Previous research from our team in the Applied Physiology Laboratory of the Department of Exercise and Sport Science demonstrated that baseline macronutrient distribution impacts post-exercise energy metabolism in women. Furthermore, relative contributions of carbohydrate and fat to total caloric intake were related to strength performance and body composition. However, more exploration into the influence of diet on fuel selection in varying populations is needed. Therefore, the purpose of my study was to explore potential sex differences in the relationship between habitual macronutrient distribution and fuel utilization during exercise.
What did you do and what did you find in this study?
All subjects completed six minutes of steady-state cycling at a resistance based on their maximal aerobic capacity that was determined in prior testing. While riding, subjects’ breathed through a mouthpiece and tube connected to a metabolic cart collecting and analyzing all respiratory gases to estimate respiratory exchange ratio. We also collected 3-day food logs from each subject and analyzed their macronutrient intake using dietary analysis software. Groups were stratified by sex and correlations were performed to evaluate the relationship between macronutrient distribution and RER. Higher carbohydrate intake exhibited a significant, positive correlation with RER in males, while associations between carbohydrate consumption and RER were equivocal in females. Contrary to previous results, a positive correlation between protein consumption and RER was shown in females, however may have been confounded by differences in overall caloric intake.

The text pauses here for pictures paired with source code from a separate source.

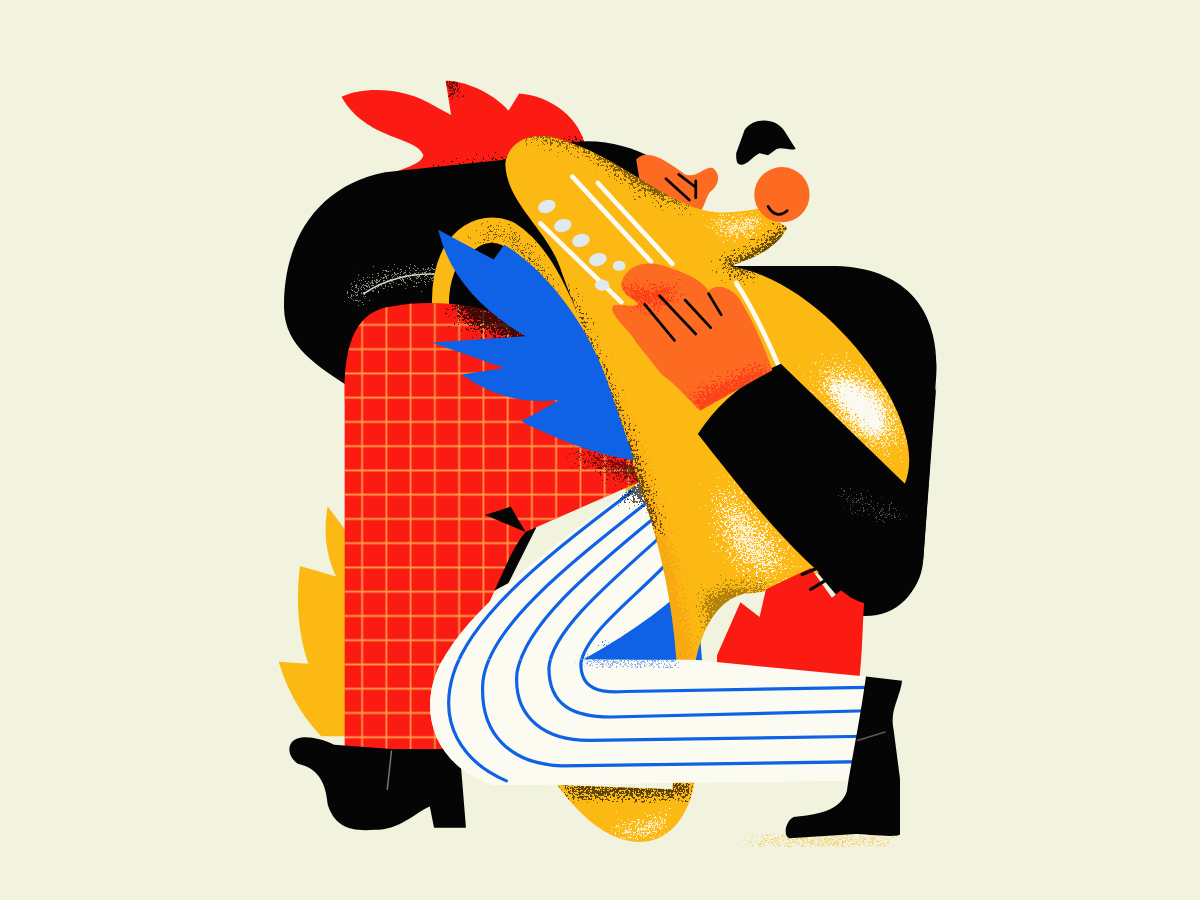
<!DOCTYPE html>
<html lang="en">
<head>
<meta charset="utf-8">
<title>Saxophone player</title>
<style>
:root {
  --paper: #f1f3de;
  --ink: #050505;
  --red: #fb1b12;
  --yellow: #fcb913;
  --amber: #f08a0c;
  --blue: #0f62e6;
  --skin: #fd6a22;
  --white: #fbfbf2;
}
html, body { margin: 0; width: 1200px; height: 900px; overflow: hidden; background: var(--paper); }
.artwork { display: block; width: 1200px; height: 900px; }
.ink { fill: var(--ink); }
.red { fill: var(--red); }
.yellow { fill: var(--yellow); }
.amber { fill: var(--amber); }
.blue { fill: var(--blue); }
.skin { fill: var(--skin); }
.white { fill: var(--white); }
.line { fill: none; stroke-linecap: round; stroke-linejoin: round; }
.line-ink { stroke: var(--ink); stroke-width: 1.3; }
.line-white { stroke: var(--white); stroke-width: 2.2; }
.stripe { stroke: var(--blue); stroke-width: 1.5; }
.grain { filter: url(#grain); }
.grain-wide { filter: url(#grain-wide); }
</style>
</head>
<body>
<svg class="artwork" viewBox="0 0 564 423" role="img" aria-label="Crouching musician playing a large yellow saxophone">
  <defs>
    <filter id="grain" x="-50%" y="-50%" width="200%" height="200%" color-interpolation-filters="sRGB">
      <feTurbulence type="fractalNoise" baseFrequency="0.95" numOctaves="2" seed="4" result="noise"/>
      <feDisplacementMap in="SourceGraphic" in2="noise" scale="22" xChannelSelector="R" yChannelSelector="G"/>
    </filter>
    <filter id="grain-wide" x="-60%" y="-60%" width="220%" height="220%" color-interpolation-filters="sRGB">
      <feTurbulence type="fractalNoise" baseFrequency="0.95" numOctaves="2" seed="9" result="noise"/>
      <feDisplacementMap in="SourceGraphic" in2="noise" scale="42" xChannelSelector="R" yChannelSelector="G"/>
    </filter>
    <pattern id="plaid" width="11.4" height="11.4" patternUnits="userSpaceOnUse" x="164.5" y="147">
      <path d="M5.7 0V11.4M0 5.7H11.4" fill="none" stroke="#ff9a4a" stroke-width="0.8"/>
    </pattern>

    <path id="hair-shape" d="M160.500 45.500C172 40 190 42 201 48L212 54L209.500 38C218 38 231 43 239 52L244 44C259 45 273 56 275 69L262 78L182 82C191 79 198 77 199 73C196 64 172 66 160.500 45.500Z"/>
    <path id="trouser-shape" d="M162 352V190C161 162 167 146 184 144C200 141 221 142 237 149C262 165 287 191 301 214L304 225L247 250L240 238C235 240 231 241 228 242L247 250C241 257 238 266 234 274C227 290 216 312 212 352Z"/>
    <path id="leg-shape" d="M304 224C272 248 223 281 207 312C195 336 206 361 232 369L398 367C404 352 408 336 407 318L325 310H274C292 300 314 286 330 268L322 232Z"/>
    <path id="sax-shape" d="M237.500 77C239 65 252 61 265 66C291 74 312 95 332 99C342 101 350 99 357 98L370 107C365 117 353 122 343 125C373 130 401 157 417 184C428 204 430 219 424 230C411 254 384 277 350 279C338 282 331 293 327 310L326 370C319 402 289 407 262 369L316 371C322 324 318 280 302 232C292 200 277 163 264 128C258 108 238 96 237.500 77Z"/>
    <path id="hand-shape" d="M292 133C295 123 306 122 315 126C325 129 332 134 333 137C337 132 346 136 349 143C355 153 360 165 363 174L329 193C322 186 317 180 311 176L299 161C296 155 286 148 288 144C290 142 296 145 300 143C297 139 292 139 292 133Z"/>
    <path id="flame-shape" d="M206 108L232 122L237 115C258 128 276 153 285 178L298 216C284 215 265 208 245 198L263 188C246 190 231 186 217 176L237 173L203 161L247 158C225 145 211 129 206 108Z"/>

    <clipPath id="hair-clip"><use href="#hair-shape"/></clipPath>
    <clipPath id="trouser-clip"><use href="#trouser-shape"/></clipPath>
    <clipPath id="leg-clip"><use href="#leg-shape"/></clipPath>
    <clipPath id="sax-clip"><use href="#sax-shape"/></clipPath>
    <clipPath id="hand-clip"><use href="#hand-shape"/></clipPath>
    <clipPath id="calf-clip"><rect x="190" y="310" width="230" height="62"/></clipPath>

    <g id="striped-leg">
      <use href="#leg-shape" class="white"/>
      <g clip-path="url(#leg-clip)">
        <g class="line stripe">
          <path d="M297 231C260 259 222 288 213 317C206 340 217 358 238 367"/>
          <path d="M303 237C265 267 230 295 227 320C225 345 240 359 264 360L405 358"/>
          <path d="M308 243C275 270 247 294 243 316C241 338 257 348 277 348L410 346"/>
          <path d="M313 250C285 275 259 297 258 314C258 332 270 337 287 337L410 334"/>
          <path d="M317 261C300 280 275 297 273 312C273 324 282 326 294 325L410 323"/>
        </g>
      </g>
    </g>
  </defs>

  <rect width="564" height="423" fill="var(--paper)"/>

  <g id="ground-shadow">
    <ellipse class="yellow grain" cx="386" cy="395" rx="34" ry="1.500" opacity=".5"/>
  </g>

  <g id="left-flame">
    <path class="yellow" d="M154 238L166 254V346H151C143 338 135 325 131 311L145 312C140 298 139 282 141 266L158 271C153 261 152 249 154 238Z"/>
  </g>

  <g id="hair">
    <use href="#hair-shape" class="red"/>
    <g clip-path="url(#hair-clip)">
      <path class="ink grain" d="M192 84L235 78L280 66V90H192Z"/>
      <path class="ink grain" d="M205 36L214 38L216 46L207 40Z" opacity=".6"/>
    </g>
  </g>

  <g id="torso-and-arms">
    <path class="ink" d="M166 183C149 172 134 163 133.500 145C133 112 150 87 181 81L238 75L265 68C280 66 293 70 303 74L318 97L345 125H393C426 126 442 146 440 177L434 262C432 281 419 292 401 289L330 205L290 175L300 225L240 160Z"/>
    <path class="grain" d="M165 139C178 130 191 128 207 130" fill="none" stroke="#8e8c84" stroke-width="1.500"/>
    <path class="line" d="M171 138C181 131 194 128 207 129" stroke="#d7d4c5" stroke-width=".7"/>
  </g>

  <g id="sax-loop">
    <path class="line" d="M209 142C209 113 226 104 239 110C257 121 266 151 280 182L304 238" stroke="var(--yellow)" stroke-width="12"/>
    <path class="line grain" d="M226 110C240 105 252 121 259 139" stroke="var(--ink)" stroke-width="1.500" opacity=".55"/>
    <path class="ink" d="M217 122C224 113 235 115 241 126L250 153L211 143C211 135 213 127 217 122Z"/>
  </g>

  <g id="plaid-leg">
    <path class="ink" d="M225 242L244 233L252 248L239 274L228 280Z"/>
    <use href="#trouser-shape" class="red"/>
    <use href="#trouser-shape" fill="url(#plaid)"/>
    <g clip-path="url(#trouser-clip)">
      <path class="ink grain" d="M240 275C230 294 219 319 216 355L232 352L248 265Z" opacity=".75"/>
      <path class="ink grain" d="M213 137L264 158L255 166L218 151Z" opacity=".75"/>
      <path class="ink grain" d="M268 213L303 218L303 228Z" opacity=".55"/>
    </g>
  </g>

  <g id="left-boot">
    <path class="ink" d="M137 349C140 345 149 346 157 350L184 352H216L219 389H204L202 379C195 382 188 390 176 390C164 391 157 388 154 378C153 367 149 361 140 359C136 356 135 352 137 349Z"/>
    <path class="line" d="M184 353L182 371" stroke="#77756c" stroke-width=".7"/>
  </g>

  <g id="thigh">
    <path class="blue" d="M268 310L327 274L330 311Z"/>
    <use href="#striped-leg"/>
    <g clip-path="url(#leg-clip)">
      <path class="ink grain" d="M304 220L320 250L323 266L309 239L292 231Z" opacity=".65"/>
    </g>
    <path class="blue" d="M295 310C306 306 316 301 326 295V311Z"/>
    <path class="blue grain" d="M280 308L315 296L322 309Z" opacity=".8"/>
  </g>

  <g id="head">
    <path class="ink" d="M263 68C279 64 295 68 306 74L318 102L285 96Z"/>
    <path class="skin" d="M299 75C304 69 314 76 322 82C328 84 331 78 335 79C339 82 338 87 334 90C331 93 332 98 327 101C316 102 306 94 301 87Z"/>
    <g class="line line-ink">
      <path d="M313 84L324 94"/>
      <path d="M319 82L327 88"/>
      <path d="M327 85L327 93"/>
    </g>
  </g>

  <g id="saxophone">
    <use href="#sax-shape" class="yellow"/>
    <g clip-path="url(#sax-clip)">
      <path class="ink grain" d="M238 62L258 57L299 75L326 97L308 92L274 69L251 64Z" opacity=".5"/>
      <path class="amber grain" d="M262 130C282 165 306 218 318 270L327 310L318 372L297 300L270 180Z" opacity=".35"/>
      <path class="ink grain" d="M262 130C279 163 300 215 309 250L300 251L272 177Z" opacity=".6"/>
      <path class="ink grain" d="M331 281C340 275 352 277 362 273L351 284L333 300Z" opacity=".3"/>
      <path class="white grain-wide" d="M339 231C352 244 363 257 368 267C353 269 342 261 339 231Z" opacity=".85"/>
      <path class="white grain" d="M388 179C404 176 418 188 416 203C411 209 398 197 388 179Z"/>
      <path class="white grain-wide" d="M386 175C404 173 424 188 419 209C407 211 394 194 386 175Z" opacity=".6"/>
      <path class="ink grain" d="M337 123C346 124 359 117 368 106L374 110L350 130Z" opacity=".6"/>
      <path class="white grain" d="M334 103C344 106 353 104 359 101L352 109C344 111 338 108 334 103Z" opacity=".7"/>
      <path class="ink grain" d="M262 368H324V374H270Z" opacity=".65"/>
      <path class="white grain" d="M287 388C298 391 307 388 313 381L310 390L297 393Z" opacity=".8"/>
    </g>
    <g id="keys">
      <g class="line line-white">
        <path d="M269 83L306 123"/>
        <path d="M281 86L316 124"/>
        <path d="M254 105L292 142"/>
        <path d="M346 133C354 145 360 158 366 172"/>
      </g>
      <g fill="#dfe9ee">
        <ellipse cx="257" cy="97" rx="4.200" ry="3" transform="rotate(-20 257 97)"/>
        <ellipse cx="264.500" cy="106" rx="4.200" ry="3" transform="rotate(-15 264.500 106)"/>
        <ellipse cx="273" cy="113" rx="4.200" ry="3" transform="rotate(-15 273 113)"/>
        <ellipse cx="281" cy="122" rx="4.200" ry="3" transform="rotate(-15 281 122)"/>
        <ellipse cx="291" cy="125" rx="3" ry="2.400"/>
        <ellipse cx="283" cy="134" rx="3.400" ry="2.600"/>
      </g>
    </g>
  </g>

  <g id="blue-flame">
    <use href="#flame-shape" class="blue"/>
  </g>

  <g id="clown-nose">
    <circle class="skin" cx="367.500" cy="91.500" r="13"/>
    <path class="line line-ink" d="M361 97C363 101 367 102 370 99"/>
    <path class="ink" d="M346 72L350 61C354 55 365 55 369 62L374 70C371 71 368 69 365 70L361 73L357 72C353 74 350 79 347 77C346 76 346 74 346 72Z"/>
  </g>

  <g id="red-flame">
    <path class="red" d="M337 308L348 283L357 290L360 277L381 267L391 281L408 267C405 284 406 301 404 318L337 312Z"/>
  </g>

  <g id="calf">
    <g clip-path="url(#calf-clip)">
      <use href="#striped-leg"/>
    </g>
    <path class="blue grain" d="M272 309H318L316 312H280Z" opacity=".5"/>
  </g>

  <g id="right-boot">
    <path class="ink" d="M407 318L424 320C423 328 418 334 420 343L423 366V392C423 394 406 392 402 392L371 394C368 393 369 386 373 384C384 383 395 381 398 372C400 358 404 340 407 318Z"/>
    <path class="line" d="M403 348L416 344" stroke="#5b5a54" stroke-width=".7"/>
  </g>

  <g id="forearm">
    <path class="ink" d="M328 204C337 190 351 178 367 171L427 229L440 182L434 262C433 282 417 290 400 281C374 263 350 232 328 204Z"/>
    <path class="line" d="M377 270L389 265M381 277L391 271" stroke="var(--ink)" stroke-width="1.500"/>
    <path class="line grain" d="M398 232C406 239 413 242 421 241" stroke="#8e8c84" stroke-width="1" opacity=".6"/>
  </g>

  <g id="hand">
    <use href="#hand-shape" class="skin"/>
    <g clip-path="url(#hand-clip)">
      <path class="red grain" d="M291 133C302 140 313 133 320 137L309 144L296 142Z" opacity=".55"/>
      <path class="red grain" d="M324 187L355 173L366 176L330 196Z" opacity=".5"/>
    </g>
    <g class="line line-ink">
      <path d="M303 143L317 160"/>
      <path d="M310 139L327 157"/>
      <path d="M322 141L334 154"/>
      <path d="M333 138L339 148"/>
    </g>
  </g>
</svg>
</body>
</html>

How do these findings impact the public?
It is well known that the food we eat influences how we look, feel, and perform. Instead of a “one size fits all” approach to nutrition, more scientific evidence is needed to validate nutritional practices that best fit the training goals of all segments of the population. Future studies should evaluate fuel utilization in longer, more moderate exercise bouts to ensure subjects remain in steady-state throughout the test for the most accurate RER measure. Additionally, more research involving nutritional intervention strategies in males and females is needed to explore the influence of diets with varying macronutrient compositions on exercise metabolism and performance.